Conspiracy theories and disinformation
Far-right extremists promoting conspiracy theories, like QAnon, have been spreading disinformation about voter fraud leading up to the election.
For months, QAnon supporters have been flooding social media with false information about COVID-19, Black Lives Matter, and the 2020 election. 
More than 1 in 50 tweets about voting in the 2020 elections in August and September were posted by QAnon accounts, according to research released by the nonpartisan nonprofit Advance Democracy. The research also found that 2 in every 25 tweets using the hashtag #voterfraud originated from QAnon accounts. 
The threat of foreign interference adds yet another layer of disinformation on the internet.
Intelligence officials have confirmed that Russia and Iran have obtained Americans’ voter registration data in an effort to influence the election. Proud Boys hoaxes, threats, and spam—some seemingly driven by foreign actors—are surging before the election. One email claiming to be from the Proud Boys stated, “You will vote for Trump on Election Day or we will come after you. Change your party affiliation to Republican to let us know you received our message and will comply. We will know which candidate you voted for. I would take this seriously if I were you. Good luck." 
Voter intimidation and violence by far-right extremists
According to Reuters, U.S. intelligence is reporting a likely increase in extremist threats leading up to November 3rd. 
When President Trump told violent extremists to “stand by” at the first Presidential debate, the Proud Boys gleefully celebrated online and turned the president’s comments into their new slogan.
The next day, one of the country’s leading neo-Nazis Andrew Anglin—a defendant in our Charlottesville suit—embraced Trump’s comments as a rallying cry for a race war. He wrote in the Daily Stormer, “I got shivers. I still have shivers. [Trump] is telling the people to stand by. As in: get ready for war. He’s not going to let these people just roll over him with this [voter] fraud plot.”

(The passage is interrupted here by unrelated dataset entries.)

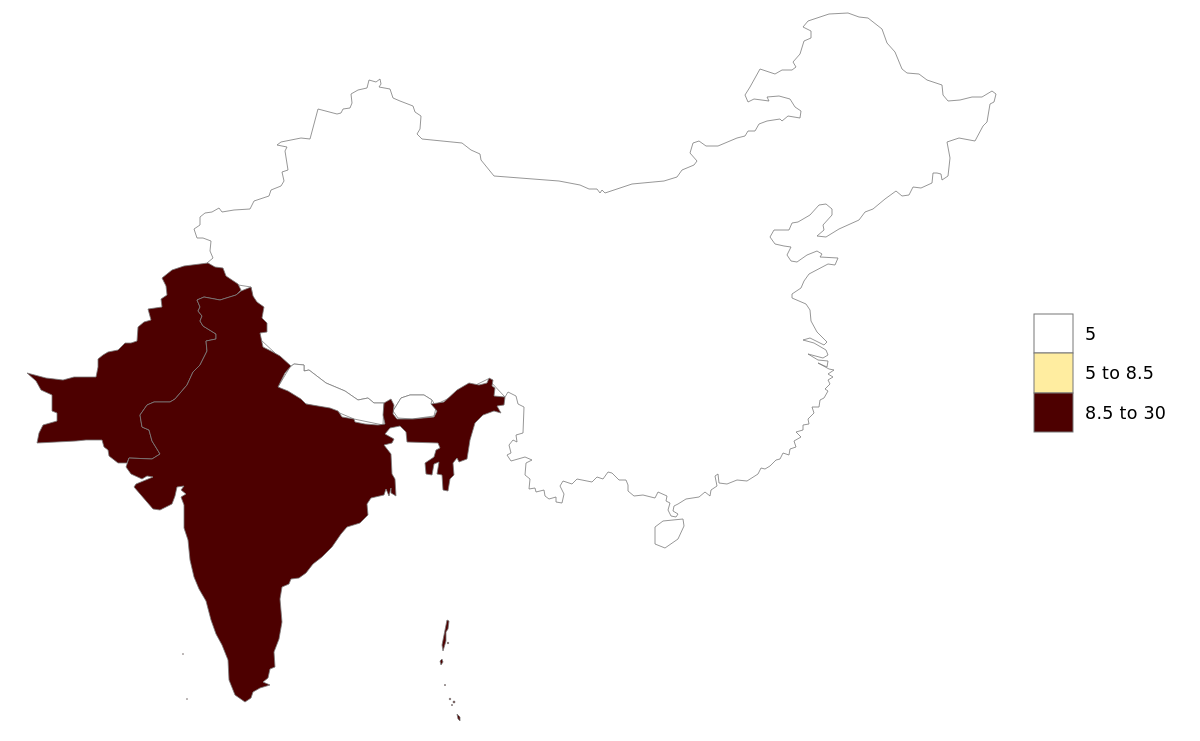
<!DOCTYPE html>
<html lang="en">
<head>
<meta charset="utf-8">
<title>Choropleth map</title>
<style>
:root {
  --paper: #ffffff;
  --low: #ffffff;
  --mid: #ffeda0;
  --high: #4d0000;
  --border: #7d7d7d;
  --ink: #000000;
}
html, body { margin: 0; background: var(--paper); overflow: hidden; }
.map { display: block; width: 1200px; height: 741px; }
.low { fill: var(--low); }
.mid { fill: var(--mid); }
.high { fill: var(--high); }
.country { stroke: var(--border); stroke-width: .8; stroke-linejoin: round; }
.swatch { stroke: #777; stroke-width: 1; }
.label { font: 17.5px "DejaVu Sans", sans-serif; fill: var(--ink); }
</style>
</head>
<body>
<svg class="map" viewBox="0 0 1200 741" role="img" aria-label="Map of three shaded countries with a legend">
  <g id="countries" class="country">
    <g id="china" class="low">
      <path d="M207 263L213 258 210 251 211 241 203 238 197 238 194 229 200 225 200 217 205 213 212 212 219 208 222 212 234 210 250 209 254 201 269 196 271 190 281 186 284 181 282 172 288 170 285 151 287 147 277 145 281 142 301 138 310 139 318 109 337 114 341 113 343 109 350 108 352 103 351 94 358 90 367 88 369 80 376 82 380 79 381 84 379 87 390 89 393 98 400 101 413 106 415 112 421 116 420 129 417 134 422 139 452 142 462 143 471 150 480 154 481 160 494 176 520 178 559 181 580 185 589 189 597 189 600 193 602 190 605 193 632 184 664 181 677 177 682 170 694 165 697 161 690 153 693 143 699 141 706 146 718 146 737 138 745 136 748 131 755 131 759 124 767 121 780 119 782 121 788 116 800 118 801 111 795 107 790 99 779 96 767 97 769 101 754 99 748 102 745 95 750 87 760 69 775 74 782 70 792 70 796 67 793 62 800 54 804 41 811 38 811 31 803 27 808 21 829 14 848 13 859 17 868 18 882 29 887 43 895 52 902 69 907 73 919 74 927 80 942 85 943 95 948 101 960 100 972 97 982 97 992 91 996 94 994 102 990 104 987 122 983 126 975 141 959 138 947 142 950 158 948 176 942 180 941 174 937 173 933 173 932 183 921 188 913 187 909 195 902 196 896 191 885 199 873 209 865 212 859 220 839 229 826 237 817 236 824 230 823 225 832 215 832 209 826 204 819 205 810 215 798 222 792 223 789 230 774 230 770 237 775 244 784 246 791 247 787 255 791 261 797 262 807 255 817 251 822 254 820 257 838 258 835 265 828 264 809 274 804 281 801 288 792 294 792 298 806 304 810 310 811 321 817 332 827 342 824 345 810 338 803 340 814 343 826 350 828 355 823 358 808 354 818 360 828 361 827 367 818 363 829 369 834 370 828 374 833 377 828 380 830 384 825 389 828 391 824 398 820 400 819 407 812 407 814 413 808 419 809 424 803 425 803 430 796 432 801 437 794 441 796 447 790 449 789 455 783 453 780 459 776 460 770 466 765 469 761 468 758 474 747 481 737 480 727 484 719 483 718 474 715 476 717 486 711 490 710 496 705 492 699 497 686 499 678 504 674 506 673 511 678 514 676 517 671 516 668 510 670 503 666 501 667 496 658 492 655 498 643 495 634 496 628 491 628 485 626 480 619 480 612 473 608 472 603 479 597 477 592 482 577 479 572 484 563 481 560 486 564 494 562 503 556 502 556 497 549 499 545 496 544 490 536 492 535 488 529 489 530 479 525 475 526 463 532 460 525 457 511 461 507 455 511 453 509 445 513 440 517 442 516 435 523 433 524 407 518 404 516 396 508 392 505 397 488 379 435 405 432 400 424 395 410 395 401 398 393 411 384 403 374 403 368 398 358 400 345 391 326 383 309 370 304 371 304 365 294 364 290 367 261 340 251 287 232 284Z"/>
      <path id="hainan" d="M655 527L663 521 683 519 684 526 678 539 665 548 655 544Z"/>
    </g>
    <g id="himalayan-neighbours" class="low">
      <path d="M290 367L294 364 304 365 304 371 309 370 326 383 345 391 358 400 368 398 374 403 384 403 383 425 354 419 330 409 306 404 278 387Z"/>
      <path d="M393 411L401 398 410 395 424 395 432 400 431 404 436 408 434 416 412 419 398 418Z"/>
    </g>
    <g id="pakistan" class="high">
      <path d="M27 373L46 378 63 380 74 377 96 377 98 367 98 359 103 355 108 352 118 350 125 343 131 343 137 341 138 327 144 322 151 320 148 309 162 307 161 299 167 295 166 286 162 278 172 270 184 266 208 263 215 267 223 268 226 276 238 284 241 290 236 295 220 300 204 297 197 300 200 307 198 311 202 316 200 321 203 326 216 334 216 339 206 341 207 351 200 365 193 372 187 385 175 399 170 402 154 402 147 405 140 415 142 427 149 430 152 441 160 454 152 459 129 458 127 463 118 463 109 456 108 450 104 447 102 440 86 440 76 441 37 443 39 433 43 425 57 421 57 413 52 411 52 395 41 390 36 381Z"/>
    </g>
    <g id="india" class="high">
      <path d="M197 300L204 297 220 300 236 295 241 291 251 287 253 296 257 302 264 307 262 318 267 323 267 332 260 333 263 347 271 351 280 356 291 366 285 373 278 387 288 391 301 399 306 404 330 408 338 411 342 417 354 419 355 422 365 424 378 425 385 424 383 415 384 403 391 399 394 405 393 414 397 419 413 419 434 417 437 411 431 404 444 402 457 390 469 383 479 385 487 383 489 378 493 380 492 386 495 388 494 396 505 397 504 405 497 406 501 413 494 411 483 415 475 423 470 440 467 459 459 462 457 458 453 463 454 475 450 479 448 491 443 490 442 475 437 474 439 462 434 464 432 475 426 474 425 463 434 457 436 450 440 448 438 443 407 442 406 432 400 426 390 428 385 434 394 439 392 443 384 445 391 454 392 474 395 479 396 496 391 493 391 488 389 496 386 489 384 495 371 498 367 504 368 515 360 523 347 527 341 534 332 547 322 557 313 564 306 573 299 578 291 579 289 584 282 587 280 599 282 622 279 639 274 652 275 667 270 669 268 678 263 682 270 685 260 688 253 692 251 698 245 702 235 695 229 680 228 660 222 645 216 634 211 620 206 601 199 589 194 577 190 560 188 540 184 528 184 505 181 497 186 494 181 490 184 486 177 487 175 496 172 504 160 510 153 509 134 487 136 484 153 477 147 476 142 479 131 474 126 467 129 458 152 459 160 454 152 441 149 430 142 427 140 415 147 405 154 402 170 402 175 399 187 385 193 372 200 365 207 351 206 341 216 339 216 334 203 326 200 321 202 316 198 311 200 307Z"/>
      <g id="islands">
        <path d="M447 620L449 621 448 629 446 632 446 641 443 651 442 645 445 630Z"/>
        <path d="M440 661L442 659 443 662 441 665Z"/>
        <path d="M457 714L460 717 460 721 458 719Z"/>
        <circle cx="448" cy="643" r=".8"/>
        <circle cx="445" cy="685" r=".6"/>
        <circle cx="450" cy="699" r=".8"/>
        <circle cx="454" cy="702" r="1"/>
        <circle cx="452" cy="705" r=".6"/>
        <circle cx="183" cy="654" r=".4"/>
        <circle cx="187" cy="699" r=".4"/>
      </g>
    </g>
  </g>
  <g id="legend">
    <rect class="swatch low" x="1034" y="314" width="39" height="39"/>
    <rect class="swatch mid" x="1034" y="353" width="39" height="40"/>
    <rect class="swatch high" x="1034" y="393" width="39" height="39"/>
    <text class="label" x="1085" y="340">5</text>
    <text class="label" x="1085" y="379" textLength="69">5 to 8.5</text>
    <text class="label" x="1085" y="419" textLength="81">8.5 to 30</text>
  </g>
</svg>
</body>
</html>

Fueled by voter fraud disinformation and other conspiracies, these far-right extremists are prepared to defend the president this fall, potentially using violence.
We are providing a compilation of resources to help you play an active role in our democracy at this critical moment:
Democracy for President: How do we talk about political violence?
Brennan Center for Justice: Voters Should Not be Intimidated
The Lawyers’ Committee for Civil and Human Rights and its Stop Hate Project provides resources to individuals and communities combating hate. They also run a hotline to report incidents and get advice: 1-844-NO-HATE. The Lawyers' Committee is also powering 866OURVOTE with election protection resources and hotlines: 866OURVOTE.
Everytown for Gun Safety: Preventing and Responding to Illegal Armed Voter Intimidation and Election Interference.
Georgetown Law Institute for Constitutional Advocacy and Protection: Addressing the Rise of Unlawful Private Paramilitaries - State Fact Sheet
Coalition to Stop Gun Violence: Guns Down at the Polls: How States Can and Should Limit Firearms at Polling Places
Mediators Beyond Borders: The Trust Network includes a list of trainings, a powerpoint resource guide, and articles.
Southern Poverty Law Center’s Hate Map provides updates on active hate groups in states.
Political Research Associates: Paramilitaries at the Polls.
Security Positive: Safety Planning Your Visit to the Polls.
If you’d like to suggest a resource to be added to this page, please email us at [email protected].
- What is QAnon, the Viral Pro-Trump Conspiracy Theory? -The New York Times
- QAnon accounts make a dent in voting discussion on Twitter -NBC News
- Proud Boys Hoaxes, Threats, and Spam are Surging Before the Election -The Daily Beast
- U.S. Intelligence reports warn of extremist threat around election -Reuters